Efforts are underway to bolster entrepreneurial activity in the Triad, which can be seen with the soon-to-be openings of Bailey Power Plant and the Winston Starts accelerator program in downtown Winston-Salem. And for the activity to continue, it’s important “to create the atmosphere where small businesses can start up and grow,” said Gov. Roy Cooper.
“So we want to make sure that there is an educated workforce with the skills necessary,” he said on Tuesday.
“But we also have to make sure that we tell the entire world that North Carolina is a welcoming place to be,” Cooper added. “That we value diversity, that we want to make sure that all kinds of people can come here and to thrive.”
The Triad, he said, has all of these qualities.
“So we’re working to attract businesses both large and small with our innovation economy and with this quality of life we want to encourage,” Cooper said.
Cooper made the comments following a tour of the Wake Forest Innovation Quarter in Winston-Salem. The tour included Bailey Power Plant and Wake Forest School of Medicine.
He toured the innovation hub with local business leaders, including Dr. Julie Ann Freischlag, CEO of Wake Forest Baptist Medical Center; Eric Tomlinson, president of the Innovation Quarter; and Inmar CEO David Mounts.
“We wanted him to sense the entrepreneurial spirit here and the energy — not just with the companies but also with the institutions,” Tomlinson told the Triad Business Journal.

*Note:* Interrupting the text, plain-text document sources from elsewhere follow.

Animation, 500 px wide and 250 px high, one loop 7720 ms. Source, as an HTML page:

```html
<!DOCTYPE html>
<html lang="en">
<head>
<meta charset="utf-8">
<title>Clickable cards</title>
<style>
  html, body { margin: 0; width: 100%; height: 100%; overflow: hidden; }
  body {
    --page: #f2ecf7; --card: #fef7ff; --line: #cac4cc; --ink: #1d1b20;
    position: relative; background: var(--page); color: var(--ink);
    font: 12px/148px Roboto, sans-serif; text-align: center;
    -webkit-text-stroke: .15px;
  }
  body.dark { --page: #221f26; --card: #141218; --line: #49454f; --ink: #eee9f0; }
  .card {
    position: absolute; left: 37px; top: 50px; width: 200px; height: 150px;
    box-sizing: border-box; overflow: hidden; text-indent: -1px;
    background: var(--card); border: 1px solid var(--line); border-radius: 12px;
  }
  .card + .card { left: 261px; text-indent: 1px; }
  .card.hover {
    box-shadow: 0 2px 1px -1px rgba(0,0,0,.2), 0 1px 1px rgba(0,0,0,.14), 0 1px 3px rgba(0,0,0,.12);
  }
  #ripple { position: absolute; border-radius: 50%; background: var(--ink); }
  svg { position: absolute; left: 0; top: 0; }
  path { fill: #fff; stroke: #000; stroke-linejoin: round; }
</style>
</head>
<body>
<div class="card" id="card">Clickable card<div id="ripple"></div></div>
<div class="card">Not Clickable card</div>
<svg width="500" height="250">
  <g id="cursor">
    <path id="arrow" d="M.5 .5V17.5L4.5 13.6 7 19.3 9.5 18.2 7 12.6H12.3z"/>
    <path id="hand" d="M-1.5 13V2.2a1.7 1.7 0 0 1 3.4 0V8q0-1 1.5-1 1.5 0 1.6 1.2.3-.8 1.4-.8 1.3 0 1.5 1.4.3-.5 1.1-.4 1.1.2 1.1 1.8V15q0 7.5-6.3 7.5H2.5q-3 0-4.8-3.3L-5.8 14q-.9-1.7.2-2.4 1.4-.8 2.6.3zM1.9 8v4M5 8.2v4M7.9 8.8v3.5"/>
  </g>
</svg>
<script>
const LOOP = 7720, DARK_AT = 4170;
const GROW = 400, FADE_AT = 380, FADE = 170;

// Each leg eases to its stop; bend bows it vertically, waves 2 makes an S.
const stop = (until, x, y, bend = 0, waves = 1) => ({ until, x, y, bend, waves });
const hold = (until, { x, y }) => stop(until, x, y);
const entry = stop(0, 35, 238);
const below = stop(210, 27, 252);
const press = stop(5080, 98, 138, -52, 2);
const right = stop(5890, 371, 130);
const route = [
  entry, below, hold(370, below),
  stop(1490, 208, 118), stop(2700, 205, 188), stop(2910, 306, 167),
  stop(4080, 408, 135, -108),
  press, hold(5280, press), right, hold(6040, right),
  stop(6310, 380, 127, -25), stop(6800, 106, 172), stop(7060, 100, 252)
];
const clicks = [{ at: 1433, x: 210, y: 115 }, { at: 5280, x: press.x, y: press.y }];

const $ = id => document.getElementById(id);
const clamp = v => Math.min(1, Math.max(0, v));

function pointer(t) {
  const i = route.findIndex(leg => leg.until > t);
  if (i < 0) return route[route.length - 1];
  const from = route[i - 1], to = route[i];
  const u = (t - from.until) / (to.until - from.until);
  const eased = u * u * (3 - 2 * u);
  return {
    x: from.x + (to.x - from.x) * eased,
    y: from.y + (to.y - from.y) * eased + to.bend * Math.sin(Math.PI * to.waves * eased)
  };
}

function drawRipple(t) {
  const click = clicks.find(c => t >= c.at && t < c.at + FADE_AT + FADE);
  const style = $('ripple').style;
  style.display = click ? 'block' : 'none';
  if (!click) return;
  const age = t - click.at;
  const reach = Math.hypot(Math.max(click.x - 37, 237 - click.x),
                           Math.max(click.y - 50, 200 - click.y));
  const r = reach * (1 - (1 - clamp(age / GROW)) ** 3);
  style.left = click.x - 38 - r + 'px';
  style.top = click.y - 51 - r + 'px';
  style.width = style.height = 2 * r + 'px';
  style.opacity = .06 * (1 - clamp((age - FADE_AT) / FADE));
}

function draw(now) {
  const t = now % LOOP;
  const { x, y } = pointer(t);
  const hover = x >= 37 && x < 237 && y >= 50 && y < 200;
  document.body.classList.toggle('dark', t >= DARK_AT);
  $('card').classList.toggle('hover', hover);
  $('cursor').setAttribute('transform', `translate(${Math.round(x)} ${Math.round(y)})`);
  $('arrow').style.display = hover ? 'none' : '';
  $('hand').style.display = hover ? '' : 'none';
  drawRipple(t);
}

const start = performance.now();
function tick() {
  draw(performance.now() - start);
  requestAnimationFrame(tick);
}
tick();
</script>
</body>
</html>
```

The Innovation Quarter, with 150 companies, is full and starting to think about the next phase of development, he said.
“We have great developers who want to work with us to help create this next phase, which will cost another $800 million and we’re in discussions with companies that might be anchor tenants for that phase of development,” Tomlinson said.
One of the issues Freischlag brought up with the governor was rural health care. Providers in rural communities are facing a host of issues, including rising costs and declining reimbursement, leading organizations to form partnerships with one another. This was most recently seen with the former Morehead Memorial Hospital in Eden, which has joined the UNC Health Care system.
“That touches every state but especially ours since there are so many people living in the rural environment,” Freischlag said.
“If you look at what we’ve done with some of our hospitals like Wilkes, which we bought actually saved that town,” she said. “That’s where people work and people live there.”
Cooper ended the tour saying, “We are well-suited here in North Carolina for a very strong innovation and entrepreneurial economy. We have the kind of culture here where we obviously value our universities and community colleges and the talent here is extraordinary.”